> **EXERCISE DIRECTIONS**:
Copy out each line of the data that includes the string "smoothstep".

Plain-text document sources:
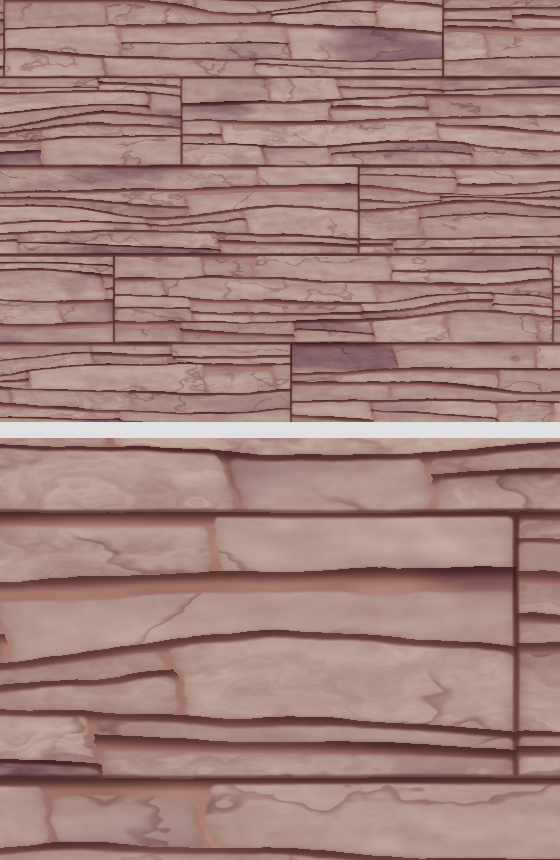
Top, the full canvas; bottom, a detail of the centre.
Give the GLSL for this texture, as a Shadertoy shader.

```glsl
float hash(vec2 p) {
    return fract(sin(dot(p, vec2(127.1, 311.7))) * 43758.5453);
}

float noise(vec2 p) {
    vec2 i = floor(p), f = fract(p);
    f = f * f * (3.0 - 2.0 * f);
    return mix(mix(hash(i), hash(i + vec2(1, 0)), f.x),
               mix(hash(i + vec2(0, 1)), hash(i + vec2(1, 1)), f.x), f.y);
}

float fbm(vec2 p) {
    float sum = 0.0, amp = 0.5;
    for (int i = 0; i < 5; i++) {
        sum += amp * noise(p);
        p = mat2(1.6, 1.2, -1.2, 1.6) * p + 3.7;
        amp *= 0.5;
    }
    return sum;
}

// Jittered end of a stone along its layer
float stoneEnd(float cell, float seed) {
    return cell + 0.5 + 0.65 * (hash(vec2(cell, seed)) - 0.5);
}

void mainImage(out vec4 fragColor, in vec2 fragCoord) {
    vec2 uv = fragCoord / iResolution.y;
    vec2 rough = vec2(fbm(uv * vec2(22, 30)), fbm(uv * vec2(12, 26) + 40.0)) - 0.5;

    // Staggered panels in rows
    float rowHeight = 0.21, panelWidth = 1.04;
    float y = (uv.y + 0.022 + 0.003 * rough.y) / rowHeight;
    float row = floor(y), v = y - row;
    float x = uv.x + 0.002 * rough.x - fract(row * 0.58 + 0.69);
    float panel = floor(x / panelWidth);
    x -= panel * panelWidth;
    float seed = hash(vec2(row + 3.0, panel + 8.0)) * 90.0;
    float seamY = min(v, 1.0 - v) * rowHeight;
    float seamX = min(x, panelWidth - x);

    // Wavering layers inside the panel
    float w = v + 0.04 * rough.y * smoothstep(0.0, 0.06, seamY);
    float lo = 0.0, hi = 1.0, layer = 0.0;
    for (float k = 1.0; k < 4.0; k++) {
        float edge = k / 4.0 + 0.1 * (hash(vec2(k, seed)) - 0.5)
                   + 0.2 * (noise(vec2(x * 3.5, seed + k * 7.0)) - 0.5);
        if (w > edge) { lo = max(lo, edge); layer = k; }
        else hi = min(hi, edge);
    }

    // Stones along the layer
    float layerSeed = seed + layer * 13.0;
    float len = mix(0.24, 0.58, hash(vec2(layerSeed, 2.0)));
    float s = (x + 0.022 * rough.x + 0.03 * (w - lo)) / len;
    float cell = floor(s);
    cell += step(stoneEnd(cell, layerSeed), s);
    float left = stoneEnd(cell - 1.0, layerSeed), right = stoneEnd(cell, layerSeed);
    vec2 id = vec2(cell, layerSeed);

    // Some stones split into slanted slivers
    if (hash(id + 5.0) > 0.52) {
        float along = (s - left) / (right - left) - 0.5;
        float cut = mix(lo, hi, 0.5 + 0.3 * (hash(id + 6.0) - 0.5)
                  + 0.7 * along * (hash(id + 7.0) - 0.5));
        if (w > cut) { lo = cut; id += 31.0; }
        else hi = cut;
    }

    // Distance to the rounded face, set back from the overhang above
    float overhang = (hi - w) * rowHeight;
    float inset = 0.0035 + 0.016 * pow(hash(id + 9.0), 2.5);
    inset = min(inset, 0.35 * (hi - lo) * rowHeight);
    float top = overhang - inset;
    float side = min(min(s - left, right - s) * len - 0.003, seamX - 0.002);
    float bottom = (w - lo) * rowHeight;
    vec2 gap = vec2(side, min(top, bottom));
    float d = 0.006 - length(max(0.006 - gap, 0.0));

    // Stone face: grain, bedding, flakes and fine cracks
    vec2 g = uv * vec2(9, 32) + id * 0.37;
    float relief = fbm(g) - fbm(g + vec2(0.12, 0.3));
    float bedding = fbm(uv * vec2(7, 95) + 12.0 * rough.y) - 0.48;
    float flake = fbm(uv * vec2(7, 15) + id * 1.7) - 0.49;
    float crack = smoothstep(-0.05, 0.0, flake) * (1.0 - smoothstep(0.0, 0.014, flake));
    crack *= smoothstep(0.42, 0.62, noise(uv * vec2(9, 14) + id));
    float face = 1.03 - 0.13 * hash(id + 11.0) + 0.4 * relief;
    face += 0.4 * bedding * smoothstep(0.3, 0.9, hash(id + 12.0));
    face += 0.12 * (fbm(uv * 60.0) - 0.48) - 0.26 * crack;
    face -= 0.22 * hash(id + 13.0) * exp(-max(top, 0.0) / 0.009);
    face -= 0.16 * exp(-max(side, 0.0) / 0.006);
    face -= 0.13 * exp(-max(bottom, 0.0) / 0.003);

    // Shadowed ledge behind the face, then the panel joints
    float ledge = 0.2 + 0.55 * smoothstep(0.001, 0.012, overhang) + 0.5 * rough.y;
    float front = smoothstep(-0.0015, 0.002, d);
    float tone = mix(ledge, face, front);
    float seam = 1.0 - smoothstep(0.0008, 0.0038, min(seamY, seamX));
    tone = mix(tone, 0.1, seam * mix(0.5, 0.95, noise(uv * vec2(6, 9))));
    tone = clamp(tone, 0.0, 1.1);

    // Clay colours with plum stains
    vec3 shadow = vec3(0.25, 0.145, 0.14), clay = vec3(0.565, 0.42, 0.4);
    vec3 sand = vec3(0.72, 0.615, 0.575);
    vec3 color = tone < 0.6 ? mix(shadow, clay, tone / 0.6)
                            : mix(clay, sand, (tone - 0.6) / 0.4);
    float stain = smoothstep(0.5, 0.72, fbm(uv * vec2(3.5, 9) + id * 0.9));
    stain *= smoothstep(0.5, 0.85, hash(id + 15.0));
    color *= mix(vec3(1), vec3(0.74, 0.65, 0.73), stain);
    color *= mix(vec3(1.04, 0.95, 0.92), vec3(1), front);
    fragColor = vec4(color, 1.0);
}
```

> **YOUR SOLUTION**:
    float w = v + 0.04 * rough.y * smoothstep(0.0, 0.06, seamY);
    float crack = smoothstep(-0.05, 0.0, flake) * (1.0 - smoothstep(0.0, 0.014, flake));
    crack *= smoothstep(0.42, 0.62, noise(uv * vec2(9, 14) + id));
    face += 0.4 * bedding * smoothstep(0.3, 0.9, hash(id + 12.0));
    float ledge = 0.2 + 0.55 * smoothstep(0.001, 0.012, overhang) + 0.5 * rough.y;
    float front = smoothstep(-0.0015, 0.002, d);
    float seam = 1.0 - smoothstep(0.0008, 0.0038, min(seamY, seamX));
    float stain = smoothstep(0.5, 0.72, fbm(uv * vec2(3.5, 9) + id * 0.9));
    stain *= smoothstep(0.5, 0.85, hash(id + 15.0));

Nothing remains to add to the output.